Mochi is designed to make life a little easier for EV drivers, but it is also part of Envision’s larger ambition: to tackle climate change by creating a new type of energy system. The company is the world’s fourth-biggest wind turbine maker after Vestas, General Electric and China’s Goldwind, having installed 10.7 gigawatts in 2020, according to the Global Wind Energy Council. The group also has a battery business, which supplies Japanese carmaker Nissan Motor.https:
Zhang hopes to create an energy system in which wind and solar power replace coal in electricity generation, and batteries and hydrogen replace the fossil fuels used in transportation.
“You also need a new grid,” he said, which he envisions as a digital platform for “connecting all the devices to achieve synergy between supply and demand.”
Zhang previously worked in the financial sector but decided to get out, he said, when he saw signs of a global crisis. Wanting to “do something more meaningful” and sensing opportunities in sustainability and renewable energy, he founded Envision in 2007.
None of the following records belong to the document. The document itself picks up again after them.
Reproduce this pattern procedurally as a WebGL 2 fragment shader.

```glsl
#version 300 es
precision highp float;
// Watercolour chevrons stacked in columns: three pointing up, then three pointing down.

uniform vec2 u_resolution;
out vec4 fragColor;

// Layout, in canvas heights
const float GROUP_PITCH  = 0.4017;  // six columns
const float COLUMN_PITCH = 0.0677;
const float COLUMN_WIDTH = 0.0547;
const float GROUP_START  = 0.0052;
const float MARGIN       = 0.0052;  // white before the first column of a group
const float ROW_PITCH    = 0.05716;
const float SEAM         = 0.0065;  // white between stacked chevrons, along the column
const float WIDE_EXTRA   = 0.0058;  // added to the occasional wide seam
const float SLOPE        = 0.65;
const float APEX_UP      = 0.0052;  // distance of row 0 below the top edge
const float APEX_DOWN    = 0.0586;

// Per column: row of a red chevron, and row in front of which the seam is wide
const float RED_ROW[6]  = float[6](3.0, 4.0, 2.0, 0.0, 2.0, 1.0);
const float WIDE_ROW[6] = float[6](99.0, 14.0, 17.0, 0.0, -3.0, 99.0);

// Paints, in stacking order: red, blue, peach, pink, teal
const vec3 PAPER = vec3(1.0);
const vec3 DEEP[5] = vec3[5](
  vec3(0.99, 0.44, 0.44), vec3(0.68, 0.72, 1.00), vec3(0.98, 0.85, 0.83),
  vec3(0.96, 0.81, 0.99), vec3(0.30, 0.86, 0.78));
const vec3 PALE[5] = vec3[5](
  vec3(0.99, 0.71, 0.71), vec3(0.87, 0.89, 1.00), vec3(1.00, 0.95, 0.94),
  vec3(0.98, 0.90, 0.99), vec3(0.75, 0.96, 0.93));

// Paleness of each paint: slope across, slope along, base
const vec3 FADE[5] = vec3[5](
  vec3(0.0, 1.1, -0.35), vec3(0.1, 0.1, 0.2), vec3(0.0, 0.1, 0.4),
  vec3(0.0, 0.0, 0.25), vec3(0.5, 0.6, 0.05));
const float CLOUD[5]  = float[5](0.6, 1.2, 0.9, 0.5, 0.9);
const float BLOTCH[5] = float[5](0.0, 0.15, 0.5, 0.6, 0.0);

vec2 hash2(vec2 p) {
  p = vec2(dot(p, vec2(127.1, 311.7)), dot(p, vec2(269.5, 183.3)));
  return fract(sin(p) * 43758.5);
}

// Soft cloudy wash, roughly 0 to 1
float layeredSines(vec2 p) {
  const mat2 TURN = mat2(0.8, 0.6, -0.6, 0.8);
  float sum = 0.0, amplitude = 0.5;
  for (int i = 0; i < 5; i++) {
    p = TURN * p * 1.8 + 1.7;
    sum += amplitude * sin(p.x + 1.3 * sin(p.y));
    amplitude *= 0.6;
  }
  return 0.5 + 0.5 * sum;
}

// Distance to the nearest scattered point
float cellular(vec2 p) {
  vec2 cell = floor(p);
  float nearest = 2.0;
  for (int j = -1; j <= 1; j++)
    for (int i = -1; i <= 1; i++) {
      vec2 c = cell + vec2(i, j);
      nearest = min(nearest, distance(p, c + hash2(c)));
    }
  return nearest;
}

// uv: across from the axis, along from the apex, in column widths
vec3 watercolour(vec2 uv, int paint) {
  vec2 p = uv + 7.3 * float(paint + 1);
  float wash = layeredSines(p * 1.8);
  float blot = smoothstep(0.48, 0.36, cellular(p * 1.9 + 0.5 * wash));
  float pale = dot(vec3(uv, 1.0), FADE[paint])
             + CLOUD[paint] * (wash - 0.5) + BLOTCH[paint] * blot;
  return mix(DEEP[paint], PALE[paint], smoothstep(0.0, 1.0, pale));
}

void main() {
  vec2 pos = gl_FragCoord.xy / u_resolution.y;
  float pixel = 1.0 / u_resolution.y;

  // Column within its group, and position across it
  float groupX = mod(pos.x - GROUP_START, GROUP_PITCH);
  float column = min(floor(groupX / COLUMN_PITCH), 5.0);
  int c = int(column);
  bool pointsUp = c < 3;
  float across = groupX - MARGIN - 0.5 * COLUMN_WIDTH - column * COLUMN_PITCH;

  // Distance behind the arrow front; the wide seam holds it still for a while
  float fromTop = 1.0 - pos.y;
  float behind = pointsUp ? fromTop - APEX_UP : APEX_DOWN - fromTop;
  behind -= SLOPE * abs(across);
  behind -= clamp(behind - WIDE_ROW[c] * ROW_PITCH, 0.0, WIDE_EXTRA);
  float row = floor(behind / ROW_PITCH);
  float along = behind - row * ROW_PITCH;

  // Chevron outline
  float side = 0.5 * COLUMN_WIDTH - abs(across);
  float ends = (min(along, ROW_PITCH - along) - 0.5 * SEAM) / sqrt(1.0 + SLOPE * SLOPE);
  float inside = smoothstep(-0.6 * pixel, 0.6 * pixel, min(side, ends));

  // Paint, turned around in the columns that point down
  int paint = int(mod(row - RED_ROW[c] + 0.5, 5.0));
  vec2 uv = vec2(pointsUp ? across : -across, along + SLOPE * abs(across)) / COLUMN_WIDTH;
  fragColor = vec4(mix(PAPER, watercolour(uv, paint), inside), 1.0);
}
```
Envision already uses digital technology to maximize the operating rate of wind farms, equipping each turbine with up to 500 sensors and using artificial intelligence to spot potential faults in equipment.
Envision uses its Internet of Things and AI systems to manage renewable energy facilities, buildings, and other parts of the energy infrastructure. It also makes lithium-ion batteries through its subsidiary Envision AESC, which comprises a former joint venture with Japanese companies Nissan Motor and NEC. The group’s annual revenue is about $8 billion, according to Zhang.
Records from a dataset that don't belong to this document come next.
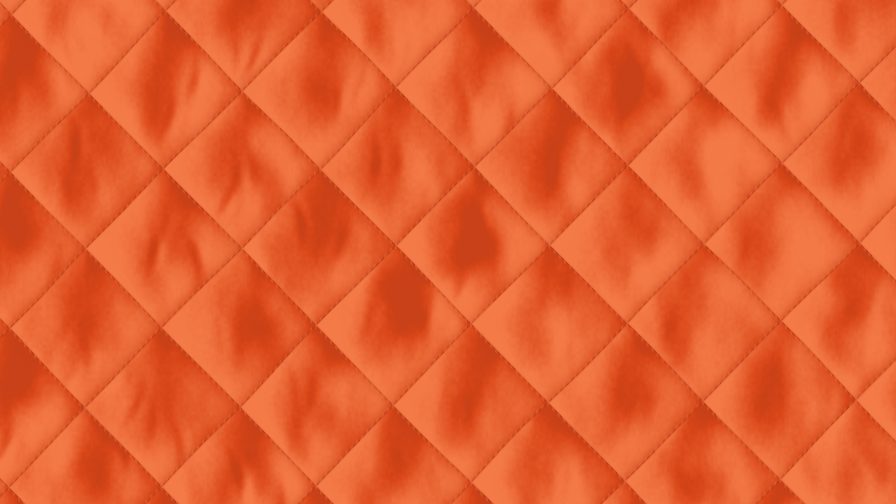
Give the GLSL for this texture, as a WebGL 2 fragment shader.

```glsl
#version 300 es
precision highp float;
// Quilted orange satin: a slightly skewed diamond lattice of padded cells.
// Each cell gets its own sheen, soft folds and short creases from seeded noise;
// the seams are thin sunken lines with small dashed stitches.

uniform vec2 u_resolution;
out vec4 fragColor;

float hash(vec2 p) {
  return fract(sin(dot(p, vec2(127.1, 311.7))) * 43758.5453);
}

float noise(vec2 p) {
  vec2 i = floor(p), f = fract(p);
  f = f * f * (3.0 - 2.0 * f);
  return mix(mix(hash(i), hash(i + vec2(1, 0)), f.x),
             mix(hash(i + vec2(0, 1)), hash(i + vec2(1, 1)), f.x), f.y);
}

// Lattice coordinates: x counts the falling seams, y the rising ones.
vec2 quiltCoords(vec2 p) {
  vec2 q = p - vec2(0.787, 0.824);
  q += 0.007 * (vec2(noise(p * 6.0), noise(p * 6.0 + 40.0)) - 0.5);
  q.y -= 0.0106 * q.x;
  q.x -= 0.009 * q.y;
  q /= vec2(0.3063, 0.3135);
  return vec2(q.x + q.y, q.x - q.y);
}

// Soft streaks: dark creases, each with a lit flank on its right.
float creases(vec2 l, vec2 cell) {
  float sum = 0.0;
  for (float i = 0.0; i < 3.0; i++) {
    vec2 seed = cell + 13.1 * i;
    vec2 center = vec2(hash(seed + 2.3), hash(seed + 6.1)) - vec2(0.35, 0.6);
    vec2 d = l - center;
    d.x += (hash(seed + 4.4) - 0.6) * 0.7 * d.y + 0.5 * d.y * d.y;
    float along = exp(-d.y * d.y * 14.0);
    float dark = exp(-d.x * d.x * 220.0);
    float lit = exp(-(d.x - 0.12) * (d.x - 0.12) * 160.0);
    sum += hash(seed + 8.8) * along * (0.45 * lit - 0.8 * dark);
  }
  return sum;
}

// Satin brightness in one cell, 0 deep to 1 light; l spans -1..1 across the diamond.
float sheen(vec2 l, vec2 cell, float wear) {
  float seed = hash(cell + 3.7);
  vec2 offset = 50.0 * vec2(seed, hash(cell + 9.2));
  float bend = 0.3 * (noise(l * 2.0 + offset) - 0.5);

  // Broad deep fold left of the middle, fading towards the lower corner
  float across = l.x + 0.3 - 0.4 * seed - 0.25 * l.y + bend;
  float deep = exp(-across * across * 8.0) * smoothstep(-0.9, 0.1, l.y);
  float t = 0.80 - (0.55 + 0.4 * hash(cell + 5.1)) * deep;

  // Soft cloth undulation, stretched along the fold
  t += 0.65 * (noise(vec2(l.x * 3.0 + l.y + bend, l.y * 1.3) + offset) - 0.5);
  t += 0.22 * (noise(vec2(l.x * 7.0 - l.y, l.y * 2.5) + offset.yx) - 0.5);
  return t + wear * creases(l, cell) + 0.22 * (hash(cell + 7.3) - 0.5);
}

void main() {
  vec2 p = gl_FragCoord.xy / u_resolution.y;
  float pixel = 1.0 / u_resolution.y;
  vec2 ab = quiltCoords(p);
  vec2 cell = floor(ab), f = ab - cell;
  vec2 c = f - 0.5;
  vec2 local = vec2(c.x + c.y, c.x - c.y);

  // Padded surface: lit along the left edges, turned away along the right ones
  float wear = mix(1.0, 0.3, smoothstep(0.2, 1.1, p.x)) * (0.3 + 0.7 * hash(cell + 1.9));
  float t = sheen(local, cell, wear);
  t += 0.28 * exp(-f.x * 9.0) + 0.14 * exp(-f.y * 12.0);
  t -= 0.40 * exp((f.x - 1.0) * 12.0) + 0.35 * exp((f.y - 1.0) * 14.0);
  t += 0.10 * (noise(p * 150.0) - 0.5) + 0.08 * (noise(p * vec2(240.0, 90.0)) - 0.5);
  vec3 shadowRed = vec3(0.77, 0.25, 0.095);
  vec3 deepOrange = vec3(0.85, 0.265, 0.085);
  vec3 lightOrange = vec3(0.955, 0.48, 0.28);
  vec3 color = mix(deepOrange, lightOrange, smoothstep(-0.1, 1.05, t));
  color = mix(color, shadowRed, 0.8 * smoothstep(0.22, -0.25, t));

  // Shadow where the padding rolls into the seams
  vec2 toSeam = min(f, 1.0 - f) * 0.219;
  float roll = 0.45 * exp((f.y - 1.0) * 22.0) + 0.25 * exp((f.x - 1.0) * 22.0);
  color = mix(color, shadowRed, roll);

  // Thin sunken seam lines, a little darker on the rising set
  vec2 line = 1.0 - smoothstep(0.0008 - pixel, 0.0018 + pixel, toSeam);
  color = mix(color, vec3(0.68, 0.20, 0.07), max(line.x * 0.45, line.y * 0.5));

  // Slanted stitches: faint thread dashes beside the groove
  vec2 side = (fract(ab + 0.5) - 0.5) * 0.219;
  vec2 dash = smoothstep(-0.4, 0.9, cos(6.2832 * (ab.yx * 15.0 + side * 60.0)));
  vec2 thread = dash * (1.0 - smoothstep(0.0006, 0.0022 + pixel, abs(side + 0.0018)));
  color = mix(color, vec3(0.95, 0.46, 0.26), 0.35 * max(thread.x, thread.y));

  fragColor = vec4(clamp(color, 0.0, 1.0), 1.0);
}
```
One of Envision’s ultimate objectives is to use the AI-driven IoT platform to adjust energy demand to supply, something that is necessary given the unpredictable nature of renewable energy.
If the world achieves net-zero greenhouse gas emissions by around 2050, as many governments are aiming for, “we [will] totally become a weather-dependent economy,” Zhang said. That is because unlike coal and oil, the availability of renewable energy is dependent on such factors as sunshine and wind.
Envision already has a weather forecasting system and is hoping to improve the accuracy of its predictions by creating its own satellite network. Meanwhile storing energy in batteries or other forms such as hydrogen when supplies are abundant would help ensure fluctuating demand can be met.
The widespread use of EV batteries would “have a huge impact on the energy system,” Zhang said, as it would make supply and demand more flexible.
On top of batteries to store energy, Envision is looking to develop its own hydrogen production equipment, Zhang said. Hydrogen can be generated by electrolysis, which breaks down water into hydrogen and oxygen by applying electricity. Zhang said he is looking for partners to work with Envision to develop renewable-energy powered electrolyzers.
Hydrogen is seen as a key technology to decarbonize sectors that are difficult to electrify, such as steelmaking and chemicals. It is also likely to be more suitable for long-haul transport and long-term storage than batteries. “Maybe in the future, every offshore wind turbine will have an electrolyzer, [so that] the output will be hydrogen,” Zhang said.
Zhang stressed that Envision Group is a global company and eyeing new markets, including Japan’s fledging offshore wind sector. He said he is looking for Japanese partners and hopes to “bring our technology to Japan to develop and incubate the Japanese local supply chain” for equipment such as blades and generators.
Envision’s battery business is based in Japan, with Nissan owning a 20% stake in AESC. The company this year announced plans to build factories in Japan and France to supply Nissan, Renault Group and other automakers. Zhang suggested that there are opportunities worldwide, saying that by being “open for [global] talent, open for partnership … it gives you access to all countries.”